you could get inside the heads of the people around you, you'd probably be
surprised at how unsure and unconfident they feel. It's likely that they'd feel
the same about you. We're pretty good at hiding our true thoughts; it's why
we're always so shocked—and relieved—when somebody honestly expresses
them."--From Start Your
Week with Steve, a free weekly e-mail newsletter by artist Steve Henderson.
It's our journey, and while what other people think can provide
insight, we ultimately hold and
control the reins. Time Out, original
and signed limited edition print by Steve Henderson.
Whether it's accurate or not, there is the impression that
artists are fairly insecure people. My question is, Who, in their shoes, wouldn't be?
Artists more than any other professionals express their deepest emotions on a
tangible surface—oil on canvas, bronze sculpting, paint on blank walls—which they put out for the
entire world to see and comment on.
And because the entire world isn't made up of exactly the same
person, some people vociferously encourage and praise the artist's efforts
while others condemn it, soundly and roundly.
So one of the first oil painting lessons a person who enters the art arena
learns is to thicken that skin a bit and not take every comment personally.
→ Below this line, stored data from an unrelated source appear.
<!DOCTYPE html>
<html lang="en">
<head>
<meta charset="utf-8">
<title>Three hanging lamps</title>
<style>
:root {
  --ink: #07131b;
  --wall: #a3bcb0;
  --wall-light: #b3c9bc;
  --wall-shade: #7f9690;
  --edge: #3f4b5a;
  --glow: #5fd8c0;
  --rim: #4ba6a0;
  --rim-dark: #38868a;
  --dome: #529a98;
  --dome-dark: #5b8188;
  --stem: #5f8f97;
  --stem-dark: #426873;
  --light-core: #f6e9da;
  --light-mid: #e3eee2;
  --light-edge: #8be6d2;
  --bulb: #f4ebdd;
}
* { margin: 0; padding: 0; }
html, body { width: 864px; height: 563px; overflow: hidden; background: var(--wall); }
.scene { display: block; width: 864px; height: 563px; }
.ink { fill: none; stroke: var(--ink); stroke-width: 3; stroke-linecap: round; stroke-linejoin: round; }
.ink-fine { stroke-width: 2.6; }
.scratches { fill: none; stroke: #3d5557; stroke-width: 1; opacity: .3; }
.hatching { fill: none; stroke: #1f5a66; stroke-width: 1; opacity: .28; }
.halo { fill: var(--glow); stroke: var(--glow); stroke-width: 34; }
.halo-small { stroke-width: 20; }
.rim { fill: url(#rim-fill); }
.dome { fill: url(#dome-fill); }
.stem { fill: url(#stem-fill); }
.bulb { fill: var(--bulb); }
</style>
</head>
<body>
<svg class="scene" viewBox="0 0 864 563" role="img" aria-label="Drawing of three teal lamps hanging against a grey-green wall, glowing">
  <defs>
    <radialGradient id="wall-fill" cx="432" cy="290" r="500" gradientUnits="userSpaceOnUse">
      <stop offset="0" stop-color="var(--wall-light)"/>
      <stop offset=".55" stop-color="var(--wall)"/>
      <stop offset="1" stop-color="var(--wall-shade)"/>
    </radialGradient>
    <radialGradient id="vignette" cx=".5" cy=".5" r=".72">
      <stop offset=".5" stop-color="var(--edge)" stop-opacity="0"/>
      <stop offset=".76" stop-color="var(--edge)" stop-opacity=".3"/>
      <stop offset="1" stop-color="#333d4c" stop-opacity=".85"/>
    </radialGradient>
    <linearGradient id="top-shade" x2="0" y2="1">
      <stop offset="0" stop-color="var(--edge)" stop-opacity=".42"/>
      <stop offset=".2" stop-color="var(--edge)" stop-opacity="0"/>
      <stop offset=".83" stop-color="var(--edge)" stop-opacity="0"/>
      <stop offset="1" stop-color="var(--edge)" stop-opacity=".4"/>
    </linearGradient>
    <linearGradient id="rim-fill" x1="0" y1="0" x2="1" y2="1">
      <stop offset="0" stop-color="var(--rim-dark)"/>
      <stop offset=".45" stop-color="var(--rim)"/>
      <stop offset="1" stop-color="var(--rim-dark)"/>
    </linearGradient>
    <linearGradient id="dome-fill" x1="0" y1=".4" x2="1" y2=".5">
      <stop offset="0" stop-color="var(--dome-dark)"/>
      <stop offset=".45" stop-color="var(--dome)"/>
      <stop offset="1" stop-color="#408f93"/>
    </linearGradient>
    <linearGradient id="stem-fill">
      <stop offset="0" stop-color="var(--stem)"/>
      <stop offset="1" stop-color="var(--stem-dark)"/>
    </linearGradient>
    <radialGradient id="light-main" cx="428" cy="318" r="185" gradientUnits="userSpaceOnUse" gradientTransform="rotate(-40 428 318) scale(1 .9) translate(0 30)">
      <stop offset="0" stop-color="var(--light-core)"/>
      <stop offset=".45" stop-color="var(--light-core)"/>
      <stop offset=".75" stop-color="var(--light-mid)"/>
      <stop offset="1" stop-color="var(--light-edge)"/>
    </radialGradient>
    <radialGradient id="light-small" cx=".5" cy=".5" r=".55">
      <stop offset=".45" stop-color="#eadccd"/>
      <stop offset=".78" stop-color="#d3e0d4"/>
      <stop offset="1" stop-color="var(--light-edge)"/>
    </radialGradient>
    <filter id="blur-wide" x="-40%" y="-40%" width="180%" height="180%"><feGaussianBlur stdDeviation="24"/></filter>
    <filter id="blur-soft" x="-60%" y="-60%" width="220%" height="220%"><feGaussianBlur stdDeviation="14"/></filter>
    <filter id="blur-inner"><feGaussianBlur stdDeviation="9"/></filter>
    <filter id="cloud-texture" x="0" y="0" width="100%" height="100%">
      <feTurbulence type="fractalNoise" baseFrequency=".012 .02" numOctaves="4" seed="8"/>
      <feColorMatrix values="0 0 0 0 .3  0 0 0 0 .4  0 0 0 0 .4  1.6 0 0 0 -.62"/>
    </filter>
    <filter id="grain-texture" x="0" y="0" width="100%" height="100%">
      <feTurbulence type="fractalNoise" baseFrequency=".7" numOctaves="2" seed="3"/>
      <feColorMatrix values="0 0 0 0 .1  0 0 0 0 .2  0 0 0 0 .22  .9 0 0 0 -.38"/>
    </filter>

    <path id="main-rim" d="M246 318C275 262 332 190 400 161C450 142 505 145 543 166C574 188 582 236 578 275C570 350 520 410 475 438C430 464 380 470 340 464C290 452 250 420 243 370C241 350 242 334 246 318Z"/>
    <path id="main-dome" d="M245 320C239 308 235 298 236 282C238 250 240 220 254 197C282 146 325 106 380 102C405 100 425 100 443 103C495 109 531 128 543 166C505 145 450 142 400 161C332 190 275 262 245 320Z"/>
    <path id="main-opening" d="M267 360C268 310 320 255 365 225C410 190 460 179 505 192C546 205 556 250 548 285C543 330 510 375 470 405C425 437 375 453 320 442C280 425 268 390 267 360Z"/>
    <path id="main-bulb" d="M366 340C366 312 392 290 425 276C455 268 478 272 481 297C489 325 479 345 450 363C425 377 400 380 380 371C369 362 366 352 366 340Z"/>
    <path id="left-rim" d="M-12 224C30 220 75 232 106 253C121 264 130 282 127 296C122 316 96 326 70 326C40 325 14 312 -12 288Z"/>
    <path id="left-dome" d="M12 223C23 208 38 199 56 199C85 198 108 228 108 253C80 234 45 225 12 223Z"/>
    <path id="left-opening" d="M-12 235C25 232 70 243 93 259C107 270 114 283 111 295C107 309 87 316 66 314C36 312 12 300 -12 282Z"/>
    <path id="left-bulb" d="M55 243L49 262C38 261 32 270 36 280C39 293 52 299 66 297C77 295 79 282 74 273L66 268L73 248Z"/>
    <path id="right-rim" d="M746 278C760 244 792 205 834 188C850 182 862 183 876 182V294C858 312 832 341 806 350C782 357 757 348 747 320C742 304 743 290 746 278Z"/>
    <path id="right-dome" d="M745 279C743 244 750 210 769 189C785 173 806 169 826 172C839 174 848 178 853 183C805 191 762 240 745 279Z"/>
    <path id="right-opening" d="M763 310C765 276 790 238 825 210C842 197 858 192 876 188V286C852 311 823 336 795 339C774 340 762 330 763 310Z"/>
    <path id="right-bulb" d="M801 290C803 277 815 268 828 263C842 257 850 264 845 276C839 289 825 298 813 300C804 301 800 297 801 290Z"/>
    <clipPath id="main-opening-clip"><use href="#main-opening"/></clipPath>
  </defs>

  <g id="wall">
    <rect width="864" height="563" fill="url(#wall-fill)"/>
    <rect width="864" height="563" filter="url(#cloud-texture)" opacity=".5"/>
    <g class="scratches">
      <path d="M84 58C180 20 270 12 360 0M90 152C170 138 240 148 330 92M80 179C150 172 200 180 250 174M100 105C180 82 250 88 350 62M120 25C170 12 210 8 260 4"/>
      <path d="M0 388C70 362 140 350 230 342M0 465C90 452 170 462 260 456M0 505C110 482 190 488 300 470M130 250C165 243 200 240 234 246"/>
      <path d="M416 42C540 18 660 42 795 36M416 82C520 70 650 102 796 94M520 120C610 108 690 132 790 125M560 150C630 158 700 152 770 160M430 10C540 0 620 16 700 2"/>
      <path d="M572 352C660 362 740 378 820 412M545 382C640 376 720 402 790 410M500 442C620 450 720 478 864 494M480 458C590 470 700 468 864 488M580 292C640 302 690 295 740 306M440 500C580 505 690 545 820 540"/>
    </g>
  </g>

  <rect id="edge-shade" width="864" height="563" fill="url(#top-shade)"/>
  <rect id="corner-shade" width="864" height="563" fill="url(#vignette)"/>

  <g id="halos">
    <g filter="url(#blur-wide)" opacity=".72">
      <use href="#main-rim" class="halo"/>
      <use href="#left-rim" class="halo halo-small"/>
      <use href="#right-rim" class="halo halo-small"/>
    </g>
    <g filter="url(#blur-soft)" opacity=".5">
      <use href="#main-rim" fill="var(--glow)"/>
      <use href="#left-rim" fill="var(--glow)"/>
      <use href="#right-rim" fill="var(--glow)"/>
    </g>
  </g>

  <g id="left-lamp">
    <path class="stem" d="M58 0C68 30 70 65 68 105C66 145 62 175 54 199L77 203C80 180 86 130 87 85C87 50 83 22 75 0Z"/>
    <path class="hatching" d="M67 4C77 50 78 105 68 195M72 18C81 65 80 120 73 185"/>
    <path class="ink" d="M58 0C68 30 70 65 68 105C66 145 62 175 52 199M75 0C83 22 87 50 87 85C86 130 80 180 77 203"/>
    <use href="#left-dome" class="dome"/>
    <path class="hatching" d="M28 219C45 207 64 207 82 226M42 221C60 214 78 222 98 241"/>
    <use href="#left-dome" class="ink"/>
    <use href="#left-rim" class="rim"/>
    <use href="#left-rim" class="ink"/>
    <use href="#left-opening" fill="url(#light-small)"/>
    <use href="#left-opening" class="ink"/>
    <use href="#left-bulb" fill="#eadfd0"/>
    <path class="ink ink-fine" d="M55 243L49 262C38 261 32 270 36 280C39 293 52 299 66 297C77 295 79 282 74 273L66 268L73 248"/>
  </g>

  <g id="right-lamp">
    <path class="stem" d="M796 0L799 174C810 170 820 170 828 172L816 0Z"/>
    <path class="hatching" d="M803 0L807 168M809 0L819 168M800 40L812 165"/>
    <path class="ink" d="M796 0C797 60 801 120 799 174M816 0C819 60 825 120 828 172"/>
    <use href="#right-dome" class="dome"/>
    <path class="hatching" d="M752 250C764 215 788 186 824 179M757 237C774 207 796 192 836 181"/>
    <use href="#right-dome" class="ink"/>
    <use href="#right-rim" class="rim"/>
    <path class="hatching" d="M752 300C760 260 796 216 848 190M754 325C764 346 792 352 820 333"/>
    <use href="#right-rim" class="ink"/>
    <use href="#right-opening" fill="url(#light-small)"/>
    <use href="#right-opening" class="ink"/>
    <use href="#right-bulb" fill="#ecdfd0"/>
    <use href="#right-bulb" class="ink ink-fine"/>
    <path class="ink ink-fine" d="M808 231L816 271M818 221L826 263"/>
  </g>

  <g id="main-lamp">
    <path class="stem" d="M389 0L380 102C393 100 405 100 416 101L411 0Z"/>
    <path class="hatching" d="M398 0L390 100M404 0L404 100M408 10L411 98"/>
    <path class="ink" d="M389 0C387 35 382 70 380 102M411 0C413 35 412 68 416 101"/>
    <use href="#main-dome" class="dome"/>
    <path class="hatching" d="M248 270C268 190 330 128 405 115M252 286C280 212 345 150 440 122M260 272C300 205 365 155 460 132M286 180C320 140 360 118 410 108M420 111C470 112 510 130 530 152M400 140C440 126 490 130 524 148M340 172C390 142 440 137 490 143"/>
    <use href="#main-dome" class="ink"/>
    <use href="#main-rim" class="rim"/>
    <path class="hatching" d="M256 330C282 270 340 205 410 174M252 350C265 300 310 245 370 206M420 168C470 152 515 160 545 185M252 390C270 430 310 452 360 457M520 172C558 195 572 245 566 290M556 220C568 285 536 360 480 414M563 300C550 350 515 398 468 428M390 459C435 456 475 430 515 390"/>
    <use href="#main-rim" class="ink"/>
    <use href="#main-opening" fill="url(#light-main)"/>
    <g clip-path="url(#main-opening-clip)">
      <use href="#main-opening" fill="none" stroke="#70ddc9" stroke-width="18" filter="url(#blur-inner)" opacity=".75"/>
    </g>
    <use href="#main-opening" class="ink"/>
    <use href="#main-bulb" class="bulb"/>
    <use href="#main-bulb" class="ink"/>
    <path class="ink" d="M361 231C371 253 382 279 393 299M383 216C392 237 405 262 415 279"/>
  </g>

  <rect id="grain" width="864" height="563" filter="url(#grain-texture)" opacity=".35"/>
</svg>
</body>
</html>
A
second oil painting tip is to cultivate the ability to be your own best critic—listening to what you hear around you, sifting it through your mental filters,
discerning valid criticism from random talk, and experimenting according to how you want to create your oil painting art, for example.
And as with any endeavor, the more skills and oil painting techniques that
you know and grasp, the easier it is to deal with the inevitable criticism.
There is a fine line between arrogance and confidence, and while
the one blocks us from effectively learning and moving forward, the other,
balanced with humility, enables us to weigh the words we hear, separate the
valid from the invalid, and move forward in our art.